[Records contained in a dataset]
"""

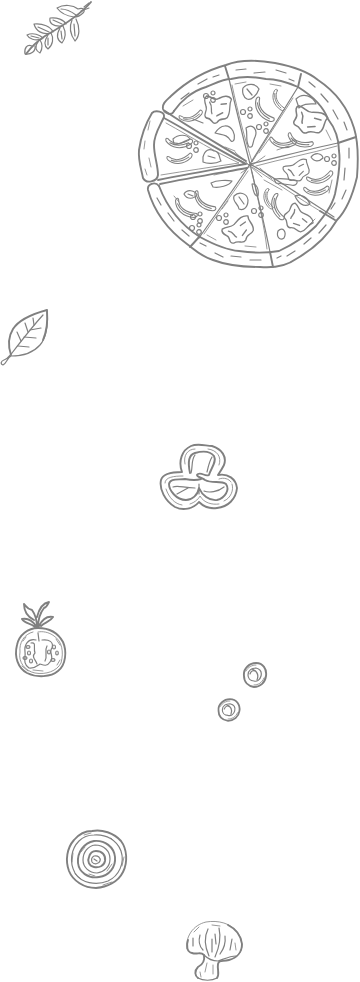
<!DOCTYPE html>
<html lang="en">
<head>
<meta charset="utf-8">
<title>Pizza ingredients line art</title>
<style>
:root { --paper: #ffffff; --ink: #808080; }
html, body { margin: 0; background: var(--paper); overflow: hidden; }
.canvas { display: block; width: 360px; height: 982px; }
.ink { fill: none; stroke: var(--ink); stroke-width: 1.2; stroke-linecap: round; stroke-linejoin: round; }
.bold { stroke-width: 1.9; }
.fine { stroke-width: .8; }
.solid { fill: var(--ink); stroke: none; }
</style>
</head>
<body>
<svg class="canvas" viewBox="0 0 360 982" role="img" aria-label="Hand-drawn pizza and ingredients">
<defs>
  <g id="olive-ring">
    <path class="bold" d="M-11 1C-12-7-5-12 1-12C8-12 12-6 11 1C10 8 5 12-1 12C-7 11-11 7-11 1Z"/>
    <path d="M-7 0C-7-5-3-7 1-7C5-6 7-3 6 1C5 5 2 7-1 6C-5 6-7 3-7 0Z"/>
    <path d="M-3-6C2-4 4 0 2 5M-5-1C-4-4-2-5 0-4"/>
    <path class="fine" d="M-9-4C-7-8-3-10 1-10M9 3C7 8 3 10-1 10"/>
  </g>
  <path id="pepper-strip" d="M-12-6C-10 2-2 7 11 5C13 7 12 9 9 10C-4 12-13 5-15-4C-15-7-13-8-12-6ZM-12-1C-8 5-1 8 7 8"/>
  <path id="ham-piece" d="M-12-8C-7-9-4-5 0-8C4-10 8-12 12-9C10-4 14 0 11 5C8 8 5 5 2 10C-2 13-3 7-8 8C-13 7-8 2-11-1C-13-4-14-6-12-8ZM-8-4C-4-1-6 2-4 4M3-4L8-5M1 5L6 2"/>
  <g id="crumbs">
    <circle cx="-4" cy="0" r="2.5"/><circle cx="3" cy="-3" r="2"/><circle cx="3" cy="4" r="2.3"/>
  </g>
</defs>

<g id="herb-sprig" class="ink">
  <path class="bold" d="M91 2C82 13 66 24 45 36C39 40 32 46 26 54"/>
  <path d="M81 11L89 8M84 7L89 3"/>
  <path d="M74 17C66 16 60 12 57 8C64 4 73 5 78 9C83 7 86 10 83 13C80 16 77 17 74 17ZM61 9C67 9 72 12 76 15"/>
  <path d="M72 20C69 27 70 34 75 41C80 36 80 27 76 19M74 24L75 36"/>
  <path d="M62 26C53 27 49 23 50 18C57 17 64 20 66 24M53 20L62 24"/>
  <path d="M60 28C56 35 57 40 62 43C66 38 66 32 63 26M61 31L62 39"/>
  <path d="M51 33C42 35 36 31 34 24C43 23 51 27 53 32M38 27L49 32"/>
  <path d="M48 35C44 41 44 46 48 49C53 45 54 38 51 33M48 38L48 45"/>
  <path d="M42 39C35 41 29 39 27 35C33 32 40 35 43 38M31 36L39 38"/>
  <path d="M38 42C34 47 36 51 40 53C43 48 42 43 40 40"/>
  <path d="M32 46C27 44 24 48 25 54C31 55 36 51 35 46"/>
</g>

<g id="pizza" class="ink">
  <g id="pizza-crust" class="bold">
    <path d="M174 111C172 116 165 114 163 109C162 103 167 100 171 96C186 82 204 71 226 65C241 59 258 60 275 63C291 66 306 70 318 80C333 90 347 105 354 128C359 144 358 164 357 177C352 198 346 211 337 220C326 239 310 251 296 259C285 267 272 268 260 267C241 267 226 265 213 260C202 257 195 250 187 244C168 230 154 211 148 190C147 184 155 181 159 186"/>
    <path d="M174 111C180 102 192 91 206 87C216 83 223 79 231 79C243 76 256 77 266 79C278 79 289 83 298 87C311 95 323 106 328 119C335 128 339 140 339 151C341 165 338 180 335 194C332 206 324 216 316 226C305 237 292 245 279 251C267 253 252 253 239 251C225 250 211 243 200 237C181 225 167 207 159 186"/>
    <path d="M225 66L229 79M301 74L298 87M356 137L338 143M335 220L320 211M273 267L270 252M190 247L200 236"/>
  </g>
  <g id="pizza-cuts">
    <path d="M229 79C236 109 243 137 250 164L298 87M250 164C280 157 309 149 338 143M250 164C275 178 298 194 334 217M250 164C257 194 264 222 270 252M250 164C235 188 217 212 199 238"/>
    <path class="bold" d="M165 111C193 130 222 146 246 161M160 184C188 178 219 173 247 168"/>
    <path class="fine" d="M232 85C238 113 245 139 252 162L293 98M252 167C278 184 300 199 320 211M248 171C235 190 224 205 204 234M252 172C258 200 264 224 267 249M256 166C281 159 309 154 337 146M235 152L262 177M241 173L265 156M260 168L272 179M238 159L249 165"/>
  </g>
  <g id="lifted-slice">
    <path class="bold" d="M152 113C155 110 165 111 164 117C160 126 154 134 154 145C154 156 158 165 158 175C157 182 146 184 143 178C141 168 138 160 139 150C141 136 146 123 152 113Z"/>
    <path class="bold" d="M164 118C190 132 218 150 246 164C217 169 187 174 158 180"/>
    <path class="fine" d="M166 123C193 138 215 152 239 163C211 167 186 171 161 175M150 121L148 130M145 141L144 149M149 158L151 167M145 169L147 175"/>
    <use href="#pepper-strip" transform="translate(180 139) rotate(-25) scale(.9)"/>
    <use href="#pepper-strip" transform="translate(180 155) rotate(-35) scale(.85)"/>
    <path d="M203 157C205 150 209 148 214 151C220 151 219 158 221 161C215 164 207 164 203 162ZM208 156L215 158"/>
    <use href="#crumbs" x="193" y="146"/>
    <path d="M173 139C178 134 187 134 190 139C184 141 178 146 174 144Z"/>
  </g>
  <g id="pizza-toppings">
    <use href="#ham-piece" transform="translate(217 109) rotate(10) scale(1.05 1.35)"/>
    <use href="#pepper-strip" transform="translate(191 113) rotate(-42) scale(.8)"/>
    <use href="#crumbs" x="210" y="96"/>
    <path d="M215 133C221 124 229 124 233 131C236 137 234 143 231 141C227 134 222 135 215 133ZM193 119L203 123"/>
    <path d="M243 88C247 83 256 83 259 89C257 95 251 101 247 99C243 97 242 92 243 88ZM247 89L252 95"/>
    <use href="#pepper-strip" transform="translate(267 109) rotate(28) scale(.95)"/>
    <use href="#pepper-strip" transform="translate(281 100) rotate(42) scale(.75)"/>
    <use href="#crumbs" x="263" y="127"/>
    <use href="#crumbs" x="247" y="112"/>
    <path d="M246 128C253 123 258 130 255 137C252 143 254 148 249 147C245 141 248 135 246 128Z"/>
    <use href="#ham-piece" transform="translate(309 121) rotate(25) scale(1.3 1.2)"/>
    <use href="#pepper-strip" transform="translate(284 139) rotate(-20) scale(.9)"/>
    <use href="#pepper-strip" transform="translate(302 138) rotate(-5) scale(.9)"/>
    <path d="M296 99C303 92 313 96 316 104C310 104 303 103 299 108Z"/>
    <use href="#ham-piece" transform="translate(297 171) rotate(-15) scale(1 .95)"/>
    <use href="#pepper-strip" transform="translate(320 174) rotate(-42) scale(.9)"/>
    <use href="#pepper-strip" transform="translate(317 187) rotate(-30) scale(.85)"/>
    <use href="#crumbs" x="331" y="159"/>
    <path d="M274 179C281 178 289 179 297 181C298 184 295 186 291 185L276 183ZM311 157C315 152 322 153 323 158C319 162 314 162 311 157Z"/>
    <use href="#ham-piece" transform="translate(297 219) rotate(50) scale(1.1)"/>
    <use href="#pepper-strip" transform="translate(281 207) rotate(48) scale(.9)"/>
    <use href="#pepper-strip" transform="translate(271 199) rotate(50) scale(.7)"/>
    <path d="M295 196C301 193 308 198 310 204C304 208 298 203 295 196ZM278 231C283 226 287 232 284 238C280 241 276 237 278 231Z"/>
    <use href="#ham-piece" transform="translate(239 231) rotate(-25) scale(1.2 1.1)"/>
    <path d="M234 196C239 191 247 193 248 200C248 207 244 211 239 209C238 203 232 202 234 196ZM239 197L244 204"/>
    <use href="#crumbs" x="258" y="211"/>
    <use href="#crumbs" x="223" y="218"/>
    <path d="M252 184C257 183 259 190 258 196C255 197 253 191 252 184Z"/>
    <use href="#pepper-strip" transform="translate(188 207) rotate(12) scale(.9)"/>
    <use href="#pepper-strip" transform="translate(207 200) rotate(15) scale(.9)"/>
    <path d="M184 194C187 189 195 190 197 195C194 199 187 200 184 194ZM188 194L193 196"/>
    <use href="#crumbs" x="197" y="217"/>
    <use href="#crumbs" x="196" y="228"/>
    <path d="M211 183C217 180 227 180 232 181C229 186 219 188 213 187Z"/>
  </g>
  <path id="crust-flecks" d="M181 99L189 93M198 84L207 79M213 77L219 75M236 70L246 69M254 73L265 72M276 70L286 73M289 79L294 81M309 82L315 87M321 94L328 102M333 110L338 119M344 122L347 130M349 148L349 158M345 168L344 180M346 190L342 199M335 203L331 209M326 225L319 233M311 238L304 244M295 251L287 256M281 256L277 258M261 260L250 260M241 257L231 256M223 257L215 253M206 246L200 243M189 236L182 230M174 221L168 213M161 205L157 198"/>
  <path class="fine" d="M183 106L193 100M235 84L246 82M270 84L281 86M326 130L331 140M332 180L329 193M307 227L315 219M245 246L256 247M207 235L216 240M174 196L179 202M264 180L282 190M225 147L235 151M277 150L289 146M228 201L222 209M259 153L269 139M214 175L228 172"/>
</g>

<g id="basil-leaf" class="ink">
  <path class="bold" d="M47 310C36 313 20 318 13 329C8 337 8 346 11 355"/>
  <path d="M47 310C48 323 47 337 40 345C33 353 22 356 11 356C7 358 7 363 3 365C0 364 1 361 4 360C8 359 9 356 12 353C22 340 32 327 43 315"/>
  <path class="bold" d="M47 311C48 323 46 333 43 340"/>
  <path d="M34 325L33 318M28 332L25 323M21 341L17 332M30 330L41 328M24 337L36 338M18 346L29 347"/>
</g>

<g id="pepper-slice" class="ink">
  <path class="bold" d="M182 472C178 461 182 450 191 446C198 443 206 446 212 446C222 449 227 457 224 465C222 469 220 472 218 475C228 473 236 479 237 488C236 499 228 507 217 508C210 509 203 506 199 502C193 509 183 511 175 507C165 501 159 489 161 480C163 473 173 472 182 472Z"/>
  <path class="bold" d="M190 473C188 464 188 455 195 453C202 451 210 451 214 456C217 462 211 468 209 475C205 477 202 472 198 474C194 476 203 478 205 480C212 484 221 480 226 484C230 490 225 498 217 500C209 501 202 495 199 488C198 495 192 500 186 500C176 500 169 490 169 484C170 478 178 480 185 479C190 480 195 481 201 479"/>
  <path d="M191 473C193 466 191 460 195 455M212 457C209 462 208 468 207 472M173 487C178 485 184 488 195 488M177 494L188 488M204 491C209 493 218 492 224 487M199 484L199 494"/>
  <path class="fine" d="M185 464C183 455 188 449 195 449M208 449C217 450 222 457 219 465M165 483C165 477 174 476 183 476M166 489C169 498 175 504 182 505M190 504C196 502 199 498 200 496C204 503 212 505 219 504M224 501C231 498 234 490 232 484M219 479C224 477 229 479 231 482"/>
</g>

<g id="tomato-half" class="ink">
  <path class="bold" d="M38 628C28 628 19 635 17 645C14 657 18 668 27 673C37 678 51 677 58 671C66 665 67 651 63 642C58 633 49 628 38 628Z"/>
  <path class="fine" d="M33 632C24 634 19 643 20 652C18 662 25 671 35 673C46 675 57 671 61 663C64 652 62 641 54 636C49 632 42 631 38 632"/>
  <path class="bold" d="M37 628C37 620 35 614 32 610C27 609 26 606 24 604C24 612 28 617 34 620M38 628C38 620 40 613 44 608C47 607 48 604 49 602C43 603 39 609 37 617M39 626C43 618 48 616 53 617C50 622 45 622 41 626M36 626C32 620 27 618 22 619C25 624 31 623 35 627"/>
  <path d="M38 633L39 641M36 640C28 638 24 645 25 652C26 657 22 663 29 668C34 669 37 666 40 664M42 640C49 639 54 642 52 648C48 652 55 657 50 662C47 667 43 665 40 664M31 643C37 642 33 648 35 653C31 657 36 660 37 664M47 646C44 651 48 655 45 661"/>
  <g id="tomato-seeds">
    <ellipse cx="28" cy="647" rx="2" ry="1.3"/><ellipse cx="25" cy="658" rx="2" ry="1.3"/><ellipse cx="31" cy="661" rx="1.5" ry="2"/><ellipse cx="29" cy="653" rx="1.5" ry="2"/><ellipse cx="54" cy="647" rx="1.5" ry="2"/><ellipse cx="57" cy="653" rx="1.3" ry="2"/><ellipse cx="53" cy="660" rx="2" ry="1.4"/><ellipse cx="49" cy="652" rx="1.5" ry="2"/>
  </g>
  <path class="fine" d="M23 641L26 637M22 666L28 671M33 670L43 671M57 665L60 660M56 639L60 645"/>
</g>

<g id="olive-rings" class="ink">
  <use href="#olive-ring" x="255" y="675"/>
  <use href="#olive-ring" transform="translate(229 710) scale(.95 .9)"/>
</g>

<g id="onion-slice" class="ink">
  <path class="bold" d="M92 831C102 829 114 833 121 841C127 849 128 862 123 872C118 882 107 887 96 888C84 888 73 881 69 871C65 860 67 848 74 840C79 834 85 831 92 831Z"/>
  <path d="M94 835C106 834 117 840 121 851C125 863 119 876 108 881C96 886 81 883 75 873C69 862 71 849 79 841C83 837 89 835 94 835Z"/>
  <path class="bold" d="M94 841C105 840 114 847 115 857C116 867 109 876 99 877C88 879 79 872 78 863C77 852 84 843 94 841Z"/>
  <path d="M95 845C104 845 110 851 110 859C110 867 104 872 97 873C89 873 83 867 83 860C83 852 88 846 95 845Z"/>
  <path class="bold" d="M96 851C102 851 106 855 105 861C104 866 99 868 94 867C89 866 87 861 89 857C90 853 93 851 96 851Z"/>
  <path d="M94 856C98 855 101 858 100 861C99 864 94 865 92 862C91 859 92 857 94 856ZM94 859L97 861"/>
  <path class="fine" d="M73 853L72 862M84 835L91 833M111 838L118 845M124 857L122 866M112 882L103 885M81 879L75 874M81 852L85 847M112 864L107 871M89 874L95 876"/>
</g>

<g id="mushroom" class="ink">
  <path class="fine" d="M187 949C185 937 193 925 206 922C218 920 231 923 238 933C243 941 243 950 239 954"/>
  <path class="bold" d="M188 940C186 946 187 952 192 953C198 955 200 951 204 955C205 961 202 965 198 967C194 971 195 976 198 978M228 925C236 929 241 936 242 944C242 952 237 958 229 960C223 962 219 959 218 964C217 970 220 974 217 978"/>
  <path d="M198 978C203 981 212 981 217 978M204 955C208 959 213 961 218 961C224 959 230 956 236 956"/>
  <path d="M208 929C204 937 205 947 209 956M219 928C221 937 219 948 215 957M212 939L212 952M225 936C226 944 223 950 220 954M200 935C198 942 200 947 203 950M193 938L193 946M232 939L230 950M215 934L216 944"/>
  <path class="fine" d="M207 963L205 972M213 965L213 974M200 972L201 977M194 932L199 927M212 925L220 926M235 943L236 950"/>
</g>
</svg>
</body>
</html>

"""

■ **WORK ITEM**
Please set down exactly the lines from the first line of the data above through the line with "1C-12-7-5-12 1-12C8-12 12-6", both included, leaving out the pictures.

■ **RESULT FOR THIS TASK**
<!DOCTYPE html>
<html lang="en">
<head>
<meta charset="utf-8">
<title>Pizza ingredients line art</title>
<style>
:root { --paper: #ffffff; --ink: #808080; }
html, body { margin: 0; background: var(--paper); overflow: hidden; }
.canvas { display: block; width: 360px; height: 982px; }
.ink { fill: none; stroke: var(--ink); stroke-width: 1.2; stroke-linecap: round; stroke-linejoin: round; }
.bold { stroke-width: 1.9; }
.fine { stroke-width: .8; }
.solid { fill: var(--ink); stroke: none; }
</style>
</head>
<body>
<svg class="canvas" viewBox="0 0 360 982" role="img" aria-label="Hand-drawn pizza and ingredients">
<defs>
  <g id="olive-ring">
    <path class="bold" d="M-11 1C-12-7-5-12 1-12C8-12 12-6 11 1C10 8 5 12-1 12C-7 11-11 7-11 1Z"/>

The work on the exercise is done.